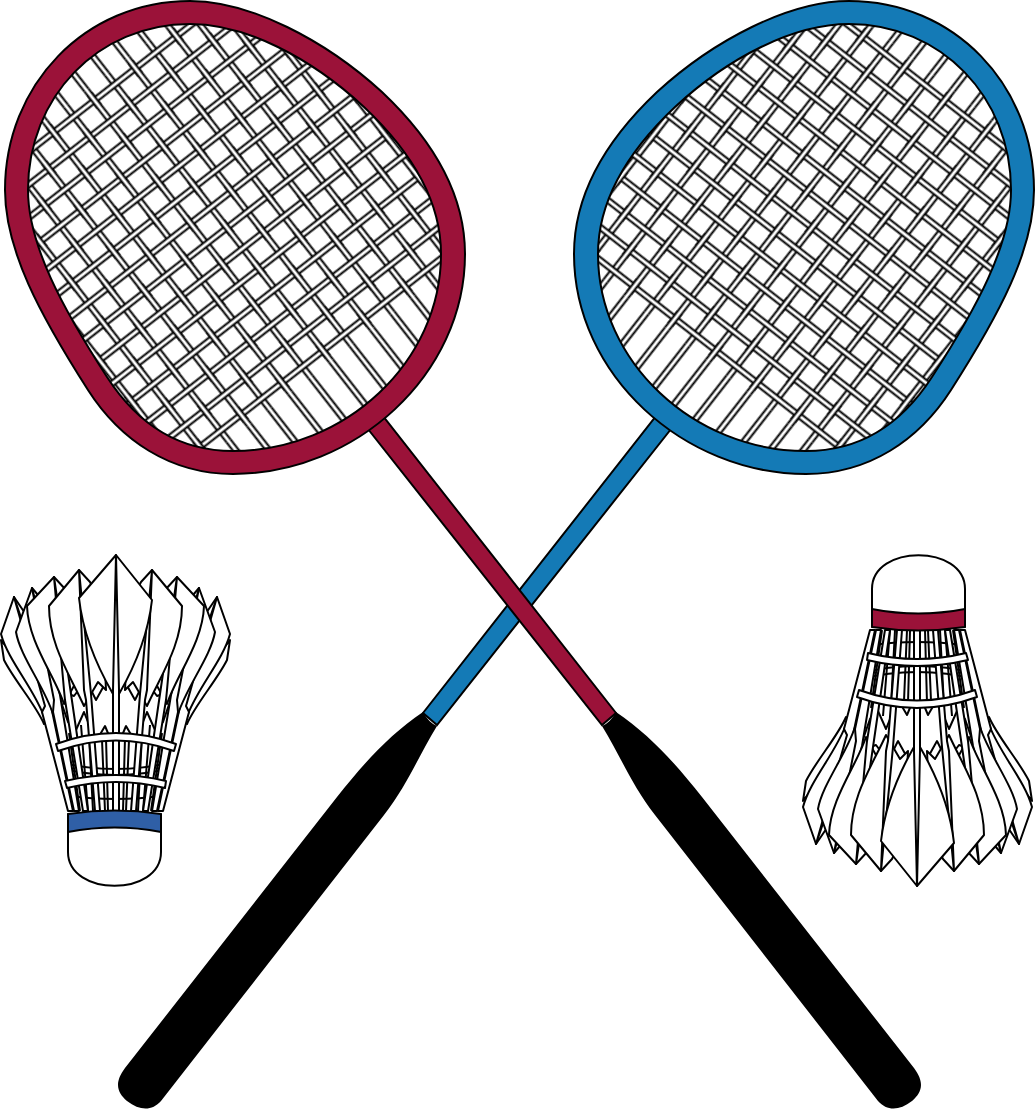
<!DOCTYPE html>
<html lang="en">
<head>
<meta charset="utf-8">
<title>Crossed badminton rackets and shuttlecocks</title>
<style>
:root {
  --paper: #ffffff;
  --ink: #000000;
  --crimson: #9b1239;
  --azure: #147ab6;
  --royal: #2f5fa6;
}
html, body { margin: 0; background: var(--paper); overflow: hidden; }
svg { display: block; width: 1036px; height: 1109px; }
.crimson { color: var(--crimson); }
.azure { color: var(--azure); }
.royal { color: var(--royal); }
.tinted { fill: currentColor; stroke: var(--ink); stroke-width: 2; }
.grip { fill: var(--ink); }
.string-edge { stroke: var(--ink); stroke-width: 7; fill: none; }
.string-core { stroke: var(--paper); stroke-width: 3; fill: none; }
.feather { fill: var(--paper); stroke: var(--ink); stroke-width: 2; stroke-linejoin: round; }
.line { fill: none; stroke: var(--ink); stroke-width: 2; stroke-linejoin: round; }
</style>
</head>
<body>
<svg viewBox="0 0 1036 1109" role="img" aria-label="Two crossed badminton rackets with two shuttlecocks">
  <defs>
    <path id="head-opening" d="M190 24C245 24 310 57 364 107C415 155 441 205 441 254C441 362 345 451 233 451C180 451 138 425 107 377C63 309 28 245 28 190C28 97 98 24 190 24Z"/>
    <clipPath id="opening-clip"><use href="#head-opening"/></clipPath>

    <path id="main-pair" d="M13 0V52M39 0V52"/>
    <path id="cross-pair" d="M0 13H52M0 39H52"/>
    <path id="over-pair" d="M13 5V21M39 31V47"/>
    <pattern id="weave" x="-195" y="-208" width="52" height="52" patternUnits="userSpaceOnUse">
      <use href="#main-pair" class="string-edge"/>
      <use href="#main-pair" class="string-core"/>
      <use href="#cross-pair" class="string-edge"/>
      <use href="#cross-pair" class="string-core"/>
      <use href="#over-pair" class="string-edge"/>
      <use href="#over-pair" class="string-core"/>
    </pattern>
    <pattern id="mains" x="-195" y="-208" width="52" height="52" patternUnits="userSpaceOnUse">
      <use href="#main-pair" class="string-edge"/>
      <use href="#main-pair" class="string-core"/>
    </pattern>

    <g id="racket">
      <polygon class="tinted" points="364,424 379,411 616,713 602,725"/>
      <path class="grip" d="M616 712C650 735 675 763 702 797L914 1068C925 1083 922 1092 912 1101C899 1111 887 1111 878 1101L655 815C631 784 620 755 602 726Q610 723 616 712Z"/>
      <g clip-path="url(#opening-clip)">
        <g transform="translate(235 238) rotate(-38)">
          <rect x="-195" y="-260" width="390" height="52" fill="url(#mains)"/>
          <rect x="-195" y="-208" width="390" height="364" fill="url(#weave)"/>
          <rect x="-195" y="156" width="390" height="90" fill="url(#mains)"/>
        </g>
      </g>
      <path class="tinted" fill-rule="evenodd" d="M190 1C250 1 325 40 382 92C435 142 465 195 465 254C465 375 355 474 233 474C170 474 120 440 88 390C40 315 5 250 5 190C5 85 85 1 190 1ZM190 24C245 24 310 57 364 107C415 155 441 205 441 254C441 362 345 451 233 451C180 451 138 425 107 377C63 309 28 245 28 190C28 97 98 24 190 24Z"/>
    </g>

    <g id="rear-half">
      <path class="feather" d="M57 690L68 722L76 730L84 712L92 732L98 738L105 726L110 738L116 730V684L106 682L96 700L86 680L74 696Z"/>
      <path class="line" d="M65 735L76 811M69 733L80 811M76 732L84 811M81 725L88 811M89 735L93 811M93 738L97 811M102 740L105 811M106 738L108 811"/>
      <path class="line" d="M60 762Q85 769 116 769M61 768Q85 775 116 775M71 796Q90 799 116 799"/>
    </g>

    <g id="side-feathers">
      <path class="feather" d="M1 640L4 660C14 680 36 705 44 724L50 705Z"/>
      <path class="feather" d="M14 597L1 634C8 660 32 686 43 714L53 700L44 640L31 622Z"/>
      <path class="feather" d="M42 712L68 811H73L51 706L14 597L45 706Z"/>
      <path class="feather" d="M32 588L16 632C20 656 44 686 53 714L62 692L60 630L44 602Z"/>
      <path class="feather" d="M53 712L74 811H79L60 695L32 588L54 700Z"/>
      <path class="feather" d="M54 577L27 606C28 642 55 676 64 704L75 684L76 620L66 590Z"/>
      <path class="feather" d="M65 700L83 811H88L71 694L54 577L64 690Z"/>
      <path class="feather" d="M79 570L49 606C49 645 70 675 84 706L98 682L106 690L102 606L90 582Z"/>
      <path class="feather" d="M86 700L95 811H100L91 694L79 570L84 690Z"/>
    </g>

    <g id="shuttlecock">
      <use href="#rear-half"/>
      <use href="#rear-half" transform="translate(231 0) scale(-1 1)"/>
      <use href="#side-feathers"/>
      <use href="#side-feathers" transform="translate(231 0) scale(-1 1)"/>
      <path class="feather" d="M116 555L79 598C83 635 98 668 113 694H119C134 668 148 635 152 600Z"/>
      <path class="feather" d="M116 555L113 690V811H119V690Z"/>
      <path class="feather" d="M56 744Q116 722 176 744L174 751Q116 730 58 751Z"/>
      <path class="feather" d="M65 781Q116 769 166 781L165 788Q116 776 67 788Z"/>
      <path class="feather" d="M68 831Q115 823 161 831V852C161 897 68 897 68 852Z"/>
      <path class="tinted" d="M68 814Q115 807 161 814V832Q115 823 68 832Z"/>
    </g>
  </defs>

  <rect width="1036" height="1109" fill="var(--paper)"/>
  <use href="#racket" class="azure" transform="translate(1039 0) scale(-1 1)"/>
  <use href="#racket" class="crimson"/>
  <use href="#shuttlecock" class="royal"/>
  <use href="#shuttlecock" class="crimson" transform="rotate(180 516.5 720.5)"/>
</svg>
</body>
</html>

━━━━━━

* [Problem to work on]: Keep both end lines and retype everything in the records above from the line containing "--paper: #ffffff;" through the line containing "var(--paper); stroke: var(--ink);", exactly, with nothing else.

* [Task response]:
  --paper: #ffffff;
  --ink: #000000;
  --crimson: #9b1239;
  --azure: #147ab6;
  --royal: #2f5fa6;
}
html, body { margin: 0; background: var(--paper); overflow: hidden; }
svg { display: block; width: 1036px; height: 1109px; }
.crimson { color: var(--crimson); }
.azure { color: var(--azure); }
.royal { color: var(--royal); }
.tinted { fill: currentColor; stroke: var(--ink); stroke-width: 2; }
.grip { fill: var(--ink); }
.string-edge { stroke: var(--ink); stroke-width: 7; fill: none; }
.string-core { stroke: var(--paper); stroke-width: 3; fill: none; }
.feather { fill: var(--paper); stroke: var(--ink); stroke-width: 2; stroke-linejoin: round; }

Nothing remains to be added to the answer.